RECORDS FOR THE EXERCISE:

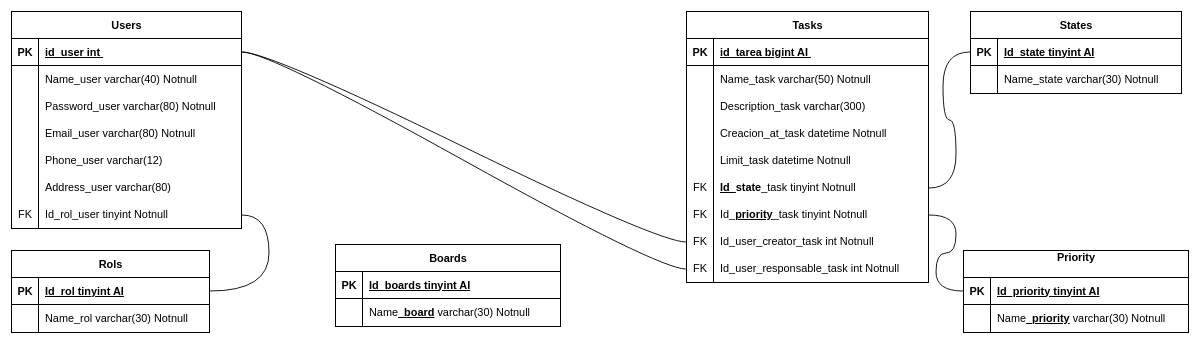
<!DOCTYPE html>
<html lang="en">
<head>
<meta charset="utf-8">
<title>Task database schema</title>
<style>
:root { --ink: #000; --paper: #fff; }
* { box-sizing: border-box; margin: 0; }
body { width: 1200px; height: 343px; overflow: hidden; background: var(--paper); }
.diagram { position: relative; width: 1200px; height: 343px; overflow: hidden; color: var(--ink); font: 10.9px/13px "Liberation Sans", Arial, sans-serif; }
.entity { position: absolute; display: grid; grid-auto-rows: 27px; border: 1px solid var(--ink); background: var(--paper); }
.entity h2 { display: flex; align-items: center; justify-content: center; border-bottom: 1px solid var(--ink); font: inherit; font-weight: 700; }
.field { display: flex; white-space: pre; }
.key { flex: 0 0 27px; display: flex; align-items: center; justify-content: center; border-right: 1px solid var(--ink); }
.column { align-self: center; padding-left: 6px; }
.primary { border-bottom: 1px solid var(--ink); font-weight: 700; }
.primary .column, u { text-decoration: underline; }
#users { left: 11px; top: 11px; width: 231px; }
#tasks { left: 686px; top: 11px; width: 243px; }
#states { left: 970px; top: 11px; width: 212px; }
#rols { left: 11px; top: 250px; width: 199px; }
#boards { left: 335px; top: 244px; width: 226px; }
#priority { left: 963px; top: 250px; width: 226px; }
#priority h2 { align-items: flex-start; }
.relations { position: absolute; left: 0; top: 0; fill: none; stroke: var(--ink); stroke-width: 0.9; }
</style>
</head>
<body>
<main class="diagram">
  <section class="entity" id="users">
    <h2>Users</h2>
    <div class="field primary"><span class="key">PK</span><span class="column">id_user int&nbsp;</span></div>
    <div class="field"><span class="key"></span><span class="column">Name_user varchar(40) Notnull</span></div>
    <div class="field"><span class="key"></span><span class="column">Password_user varchar(80) Notnull</span></div>
    <div class="field"><span class="key"></span><span class="column">Email_user varchar(80) Notnull</span></div>
    <div class="field"><span class="key"></span><span class="column">Phone_user varchar(12)</span></div>
    <div class="field"><span class="key"></span><span class="column">Address_user varchar(80)</span></div>
    <div class="field"><span class="key">FK</span><span class="column">Id_rol_user tinyint Notnull</span></div>
  </section>

  <section class="entity" id="tasks">
    <h2>Tasks</h2>
    <div class="field primary"><span class="key">PK</span><span class="column">id_tarea bigint AI&nbsp;</span></div>
    <div class="field"><span class="key"></span><span class="column">Name_task varchar(50) Notnull</span></div>
    <div class="field"><span class="key"></span><span class="column">Description_task varchar(300)</span></div>
    <div class="field"><span class="key"></span><span class="column">Creacion_at_task datetime Notnull</span></div>
    <div class="field"><span class="key"></span><span class="column">Limit_task datetime Notnull</span></div>
    <div class="field"><span class="key">FK</span><span class="column"><b><u>Id_</u>state</b>_task tinyint Notnull</span></div>
    <div class="field"><span class="key">FK</span><span class="column">Id_<b><u>priority</u></b>_task tinyint Notnull</span></div>
    <div class="field"><span class="key">FK</span><span class="column">Id_user_creator_task int Notnull</span></div>
    <div class="field"><span class="key">FK</span><span class="column">Id_user_responsable_task int Notnull</span></div>
  </section>

  <section class="entity" id="states">
    <h2>States</h2>
    <div class="field primary"><span class="key">PK</span><span class="column">Id_state tinyint AI</span></div>
    <div class="field"><span class="key"></span><span class="column">Name_state varchar(30) Notnull</span></div>
  </section>

  <section class="entity" id="rols">
    <h2>Rols</h2>
    <div class="field primary"><span class="key">PK</span><span class="column">Id_rol tinyint AI</span></div>
    <div class="field"><span class="key"></span><span class="column">Name_rol varchar(30) Notnull</span></div>
  </section>

  <section class="entity" id="boards">
    <h2>Boards</h2>
    <div class="field primary"><span class="key">PK</span><span class="column">Id_boards tinyint AI</span></div>
    <div class="field"><span class="key"></span><span class="column">Name<b><u>_board</u></b> varchar(30) Notnull</span></div>
  </section>

  <section class="entity" id="priority">
    <h2>Priority</h2>
    <div class="field primary"><span class="key">PK</span><span class="column">Id_priority tinyint AI</span></div>
    <div class="field"><span class="key"></span><span class="column">Name<b><u>_priority</u></b> varchar(30) Notnull</span></div>
  </section>

  <svg class="relations" width="1200" height="343" viewBox="0 0 1200 343" aria-hidden="true">
    <path id="user-creator" d="M242 52Q269 52 464 147Q659 242 686 242"/>
    <path id="user-responsable" d="M242 52Q269 52 464 160.5Q659 269 686 269"/>
    <path id="user-rol" d="M242 215Q269 215 269 253Q269 291 210 291"/>
    <path id="task-state" d="M929 188Q956 188 956 154Q956 120 949.5 120Q943 120 943 86Q943 52 970 52"/>
    <path id="task-priority" d="M929 215Q956 215 956 234Q956 253 946 253Q936 253 936 272Q936 291 963 291"/>
  </svg>
</main>
</body>
</html>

TASK TO CARRY OUT:
Give the data again exactly. Keep the images out.

FINISHED TASK:
<!DOCTYPE html>
<html lang="en">
<head>
<meta charset="utf-8">
<title>Task database schema</title>
<style>
:root { --ink: #000; --paper: #fff; }
* { box-sizing: border-box; margin: 0; }
body { width: 1200px; height: 343px; overflow: hidden; background: var(--paper); }
.diagram { position: relative; width: 1200px; height: 343px; overflow: hidden; color: var(--ink); font: 10.9px/13px "Liberation Sans", Arial, sans-serif; }
.entity { position: absolute; display: grid; grid-auto-rows: 27px; border: 1px solid var(--ink); background: var(--paper); }
.entity h2 { display: flex; align-items: center; justify-content: center; border-bottom: 1px solid var(--ink); font: inherit; font-weight: 700; }
.field { display: flex; white-space: pre; }
.key { flex: 0 0 27px; display: flex; align-items: center; justify-content: center; border-right: 1px solid var(--ink); }
.column { align-self: center; padding-left: 6px; }
.primary { border-bottom: 1px solid var(--ink); font-weight: 700; }
.primary .column, u { text-decoration: underline; }
#users { left: 11px; top: 11px; width: 231px; }
#tasks { left: 686px; top: 11px; width: 243px; }
#states { left: 970px; top: 11px; width: 212px; }
#rols { left: 11px; top: 250px; width: 199px; }
#boards { left: 335px; top: 244px; width: 226px; }
#priority { left: 963px; top: 250px; width: 226px; }
#priority h2 { align-items: flex-start; }
.relations { position: absolute; left: 0; top: 0; fill: none; stroke: var(--ink); stroke-width: 0.9; }
</style>
</head>
<body>
<main class="diagram">
  <section class="entity" id="users">
    <h2>Users</h2>
    <div class="field primary"><span class="key">PK</span><span class="column">id_user int&nbsp;</span></div>
    <div class="field"><span class="key"></span><span class="column">Name_user varchar(40) Notnull</span></div>
    <div class="field"><span class="key"></span><span class="column">Password_user varchar(80) Notnull</span></div>
    <div class="field"><span class="key"></span><span class="column">Email_user varchar(80) Notnull</span></div>
    <div class="field"><span class="key"></span><span class="column">Phone_user varchar(12)</span></div>
    <div class="field"><span class="key"></span><span class="column">Address_user varchar(80)</span></div>
    <div class="field"><span class="key">FK</span><span class="column">Id_rol_user tinyint Notnull</span></div>
  </section>

  <section class="entity" id="tasks">
    <h2>Tasks</h2>
    <div class="field primary"><span class="key">PK</span><span class="column">id_tarea bigint AI&nbsp;</span></div>
    <div class="field"><span class="key"></span><span class="column">Name_task varchar(50) Notnull</span></div>
    <div class="field"><span class="key"></span><span class="column">Description_task varchar(300)</span></div>
    <div class="field"><span class="key"></span><span class="column">Creacion_at_task datetime Notnull</span></div>
    <div class="field"><span class="key"></span><span class="column">Limit_task datetime Notnull</span></div>
    <div class="field"><span class="key">FK</span><span class="column"><b><u>Id_</u>state</b>_task tinyint Notnull</span></div>
    <div class="field"><span class="key">FK</span><span class="column">Id_<b><u>priority</u></b>_task tinyint Notnull</span></div>
    <div class="field"><span class="key">FK</span><span class="column">Id_user_creator_task int Notnull</span></div>
    <div class="field"><span class="key">FK</span><span class="column">Id_user_responsable_task int Notnull</span></div>
  </section>

  <section class="entity" id="states">
    <h2>States</h2>
    <div class="field primary"><span class="key">PK</span><span class="column">Id_state tinyint AI</span></div>
    <div class="field"><span class="key"></span><span class="column">Name_state varchar(30) Notnull</span></div>
  </section>

  <section class="entity" id="rols">
    <h2>Rols</h2>
    <div class="field primary"><span class="key">PK</span><span class="column">Id_rol tinyint AI</span></div>
    <div class="field"><span class="key"></span><span class="column">Name_rol varchar(30) Notnull</span></div>
  </section>

  <section class="entity" id="boards">
    <h2>Boards</h2>
    <div class="field primary"><span class="key">PK</span><span class="column">Id_boards tinyint AI</span></div>
    <div class="field"><span class="key"></span><span class="column">Name<b><u>_board</u></b> varchar(30) Notnull</span></div>
  </section>

  <section class="entity" id="priority">
    <h2>Priority</h2>
    <div class="field primary"><span class="key">PK</span><span class="column">Id_priority tinyint AI</span></div>
    <div class="field"><span class="key"></span><span class="column">Name<b><u>_priority</u></b> varchar(30) Notnull</span></div>
  </section>

  <svg class="relations" width="1200" height="343" viewBox="0 0 1200 343" aria-hidden="true">
    <path id="user-creator" d="M242 52Q269 52 464 147Q659 242 686 242"/>
    <path id="user-responsable" d="M242 52Q269 52 464 160.5Q659 269 686 269"/>
    <path id="user-rol" d="M242 215Q269 215 269 253Q269 291 210 291"/>
    <path id="task-state" d="M929 188Q956 188 956 154Q956 120 949.5 120Q943 120 943 86Q943 52 970 52"/>
    <path id="task-priority" d="M929 215Q956 215 956 234Q956 253 946 253Q936 253 936 272Q936 291 963 291"/>
  </svg>
</main>
</body>
</html>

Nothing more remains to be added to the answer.